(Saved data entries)
========

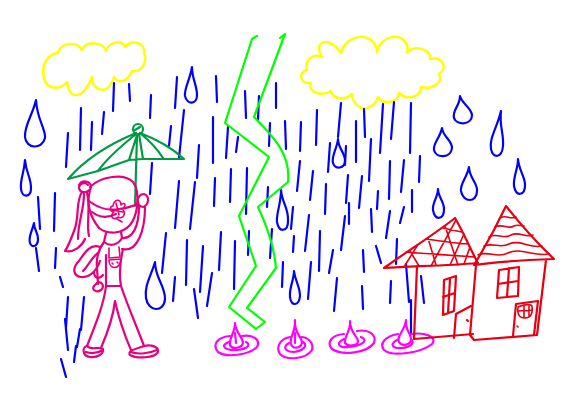
<!DOCTYPE html>
<html lang="en">
<head>
<meta charset="utf-8">
<title>Rainy day drawing</title>
<style>
:root {
  --paper: #ffffff;
  --cloud: #ffff00;
  --rain: #0000ff;
  --lightning: #00ff00;
  --umbrella: #009a44;
  --girl: #e6007e;
  --splash: #ff00ff;
  --house: #e60012;
}
html, body { margin: 0; background: var(--paper); overflow: hidden; }
.scene { display: block; width: 568px; height: 412px; fill: none; stroke-width: 2.2; stroke-linecap: round; stroke-linejoin: round; }
.clouds { stroke: var(--cloud); stroke-width: 2.5; }
.rain { stroke: var(--rain); }
.lightning { stroke: var(--lightning); }
.umbrella { stroke: var(--umbrella); }
.girl { stroke: var(--girl); }
.splashes { stroke: var(--splash); }
.houses { stroke: var(--house); }
.fine { stroke-width: 1.6; }
</style>
</head>
<body>
<svg class="scene" viewBox="0 0 568 412" role="img" aria-label="Marker drawing of a girl with an umbrella walking through rain and lightning toward two houses">
  <g class="clouds">
    <path d="M58 53C61 42 77 41 82 50C87 40 103 42 106 51C109 42 121 39 125 47C133 38 146 44 144 53C148 62 141 73 132 71C128 82 118 84 114 77C111 87 105 92 99 89C94 88 92 82 92 77C88 87 82 96 75 95C69 94 68 87 67 82C60 91 46 89 44 78C41 66 47 54 58 53Z"/>
    <path d="M322 57C315 45 322 40 330 43C335 45 338 49 341 53C344 39 362 32 372 41C375 44 377 48 377 52C381 36 399 32 406 43C408 46 408 49 407 52C416 45 431 49 430 59C443 56 448 68 439 74C444 82 433 90 421 87C421 97 407 101 399 93C398 103 383 105 378 97C375 108 362 112 356 104C353 101 352 97 352 94C345 101 332 99 331 91C321 97 307 92 311 83C299 84 298 72 307 70C304 60 313 53 322 57Z"/>
  </g>

  <g class="rain">
    <path d="M114 83L113 111M129 84L130 101M151 95L150 118M177 77L175 108M216 76L217 102M245 91L246 118M276 83L276 108M81 108L80 150M104 112L102 134M68 133L66 167M92 122L91 150M171 126L169 146M184 110L179 158M199 145L197 178M213 117L213 163M228 127L226 158M238 137L236 152M152 163L150 194M179 181L175 228M195 182L190 229M215 178L214 206M231 169L230 202M247 168L246 214"/>
    <path d="M38 197L40 229M55 193L54 231M36 248L39 271M56 248L55 268M60 277L63 287M68 297L66 327M84 297L81 330M65 319L68 350M80 329L77 347M76 346L74 362M61 359L66 377M166 233L162 273M187 240L186 285M203 246L200 292M221 232L219 270M235 241L234 289M249 231L248 255M175 277L173 301M194 289L198 318M212 273L207 306"/>
    <path d="M259 96L258 120M285 121L286 149M301 122L300 151M317 110L316 145M270 123L269 146M341 103L338 137M364 109L365 137M383 104L380 153M394 102L391 139M411 103L410 153M356 121L356 162M330 143L328 172M346 146L345 165M371 139L369 181M300 161L297 191M313 171L310 200M326 184L325 214M348 175L346 203M362 176L359 208M390 161L389 199M404 160L401 192M420 156L419 182M378 191L377 209M412 190L412 212"/>
    <path d="M268 187L267 207M293 207L291 229M309 215L305 251M349 203L349 224M345 216L341 250M371 209L372 232M390 211L386 238M404 207L400 223M272 229L270 258M294 236L293 252M320 231L319 271M333 250L329 273M363 250L364 272M376 246L381 263M397 239L396 264M311 262L308 299M337 278L334 311M362 286L363 309M391 281L390 303M406 264L409 302M411 300L411 333M421 276L424 303M283 262L282 287"/>
    <path d="M36 100C33 114 24 126 25 137C26 149 42 150 45 138C46 129 37 120 36 100Z"/>
    <path d="M25 160C24 174 20 179 21 189C22 198 31 198 31 188C31 177 26 173 25 160Z"/>
    <path d="M34 223C32 232 28 237 30 243C32 249 38 246 38 239C38 232 34 230 34 223Z"/>
    <path d="M192 67C190 80 184 88 185 96C187 105 197 105 197 95C197 85 192 79 192 67Z"/>
    <path d="M155 262C151 276 144 286 146 298C148 312 164 313 165 299C165 285 155 278 155 262Z"/>
    <path d="M338 139C337 149 331 156 333 163C335 170 345 169 345 160C345 153 338 148 338 139Z"/>
    <path d="M281 190C281 204 276 214 277 222C279 233 288 232 288 221C289 209 282 203 281 190Z"/>
    <path d="M294 271C294 280 289 288 290 297C291 307 299 306 300 296C300 286 295 281 294 271Z"/>
    <path d="M442 128C440 138 433 143 434 150C436 159 451 158 452 148C452 140 443 137 442 128Z"/>
    <path d="M460 96C460 106 452 110 454 118C457 126 472 125 472 115C471 107 462 104 460 96Z"/>
    <path d="M501 111C497 128 489 138 491 149C493 159 502 158 503 146C504 133 499 126 501 111Z"/>
    <path d="M469 167C467 178 460 183 461 191C463 203 477 203 477 191C478 183 469 178 469 167Z"/>
    <path d="M518 159C518 170 513 176 514 186C516 197 525 196 525 185C525 176 519 171 518 159Z"/>
    <path d="M438 189C438 197 432 203 433 210C435 221 444 220 444 209C444 201 438 197 438 189Z"/>
  </g>

  <g class="lightning">
    <path d="M257 36L252 39L225 123L269 157L239 216L256 266L229 307L256 329L265 322L247 308L276 268C274 245 267 226 258 207L288 182C291 155 274 137 254 117L285 34L280 38"/>
  </g>

  <g class="umbrella">
    <circle cx="138" cy="129" r="5"/>
    <path d="M135 130L140 127M136 133C112 143 87 157 68 179L98 171L129 160L143 159L184 159C171 147 156 139 140 133M136 134C120 147 107 158 98 171M137 135L129 160M139 134L143 159M141 134C151 142 158 150 163 158M137 135L135 206"/>
  </g>

  <g class="girl">
    <g class="hair">
      <path d="M90 187C101 176 124 173 133 182C138 188 138 198 137 207"/>
      <path d="M79 185C82 179 91 181 91 187C90 193 80 194 79 188C79 183 85 182 88 185M82 192C75 203 80 217 74 231C71 239 68 247 65 251C74 253 82 246 85 239M87 193C91 207 86 224 89 236M84 194C84 210 78 222 78 239"/>
      <path d="M90 190C86 205 91 218 99 228"/>
    </g>
    <g class="head">
      <path d="M99 228C108 235 122 234 130 225C134 220 136 214 137 207"/>
      <path d="M89 201C98 208 109 211 119 209C126 208 132 207 137 204M92 212C101 219 110 217 116 214"/>
      <path class="fine" d="M113 206C114 199 121 198 121 205C125 201 127 206 122 209C127 213 123 220 118 217C113 221 109 216 114 212C109 211 110 206 113 206M116 203L119 215M112 210L123 212M117 219L122 222"/>
    </g>
    <g class="body">
      <path d="M106 233L104 242M121 232L122 238M104 242C110 247 118 245 122 238M104 242C98 250 96 258 97 268L98 284M122 238C133 239 139 226 139 206M122 249C138 253 145 229 145 207M123 249C120 262 119 275 121 286M106 255L106 286"/>
      <path d="M139 205C136 199 139 194 144 194C150 196 149 205 143 207C141 207 140 206 139 205Z"/>
      <path d="M94 286C91 290 97 293 101 290C105 286 102 281 97 283Z"/>
      <path class="fine" d="M109 248L109 258L120 257L119 247M109 260C109 270 119 270 121 260M109 260L121 259M112 263L113 264M117 262L118 263"/>
      <path d="M100 247C91 243 85 252 79 261C72 268 73 276 81 277C90 278 97 270 100 261M98 253C91 258 89 265 83 271M94 272C94 278 99 280 103 275"/>
    </g>
    <g class="legs">
      <path d="M106 286L121 286M106 286C104 304 95 326 87 346M121 286C128 307 137 327 144 346M115 301C113 318 107 334 101 348M115 301C119 319 124 334 131 350"/>
      <path d="M87 346C82 347 82 356 90 357C97 358 104 354 103 349C98 346 92 351 87 346ZM86 352C92 354 98 353 103 350"/>
      <path d="M144 346C151 344 159 347 158 352C155 358 137 359 130 355C127 351 135 349 144 346ZM131 352C139 355 150 353 157 350"/>
    </g>
  </g>

  <g class="splashes">
    <g id="splash">
      <path d="M235 323C235 333 229 338 230 345C232 350 242 348 243 343C243 337 236 334 235 323ZM235 333L236 343"/>
      <path d="M230 336C217 337 212 345 218 352C226 358 249 355 257 347C261 340 253 334 242 336M229 342C219 346 226 350 234 350C244 350 253 346 246 342"/>
    </g>
    <path d="M295 320C296 332 289 337 291 344C293 350 302 348 302 342C301 336 294 333 295 320ZM295 333L295 343"/>
    <path d="M290 337C279 339 276 348 280 354C287 361 306 359 312 350C314 343 308 337 301 337M289 343C281 348 287 352 294 352C302 351 309 346 303 342"/>
    <path d="M350 321C351 331 344 336 345 343C348 347 358 346 358 341C357 335 350 333 350 321Z"/>
    <path d="M344 334C332 335 326 342 332 349C342 356 367 353 374 343C377 334 368 329 357 331M344 339C334 344 340 348 349 347C360 346 370 341 361 337"/>
    <path d="M406 320C405 331 396 336 399 342C402 347 411 345 411 339C411 333 405 331 406 320Z"/>
    <path d="M398 334C385 336 379 344 384 350C392 357 421 353 432 344C438 337 425 332 411 334M397 340C388 345 394 349 402 348C411 347 415 343 411 339"/>
  </g>

  <g class="houses">
    <g class="house-left">
      <path d="M455 218C435 234 409 250 384 268C414 266 445 266 478 263C470 249 464 233 455 218ZM417 266L414 339L473 334"/>
      <path class="fine" d="M443 228C451 230 457 231 462 232M426 239C440 241 455 243 468 244M406 252C429 254 451 255 475 257M445 226L458 265M428 238L436 265M410 251L419 266M456 220L431 266M464 234L450 265M470 247L464 264M417 246L404 267"/>
      <path d="M444 280L456 276L454 311L443 315ZM450 279L448 313M443 297L455 293M454 338L456 314L471 306M467 320L468 321"/>
    </g>
    <g class="house-right">
      <path d="M506 206C497 225 487 244 474 265C501 261 527 260 554 259C536 242 521 225 506 206ZM476 265L470 335L474 340L537 335L546 260"/>
      <path class="fine" d="M500 218C506 214 510 220 516 217M495 227C503 223 508 230 514 226C518 224 521 226 524 226M489 237C497 232 503 240 511 235C519 231 525 238 533 235M484 246C493 242 500 249 509 244C520 239 530 249 542 246M478 255C488 250 497 259 508 253C520 247 534 257 549 254"/>
      <path d="M499 270L519 267L518 296L497 298ZM509 268L507 297M498 284L518 281M513 336L516 304L538 301M534 335L538 301"/>
      <path class="fine" d="M518 307C524 304 531 304 532 306C533 313 531 318 525 318C518 318 517 312 518 307ZM524 305L524 318M518 311L532 310M529 305L529 316M517 326L518 327"/>
    </g>
  </g>
</svg>
</body>
</html>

========

**Exercise directions**: The expected output is each line of the records above that includes the word "html".

**Response for this exercise**:
<!DOCTYPE html>
<html lang="en">
html, body { margin: 0; background: var(--paper); overflow: hidden; }
</html>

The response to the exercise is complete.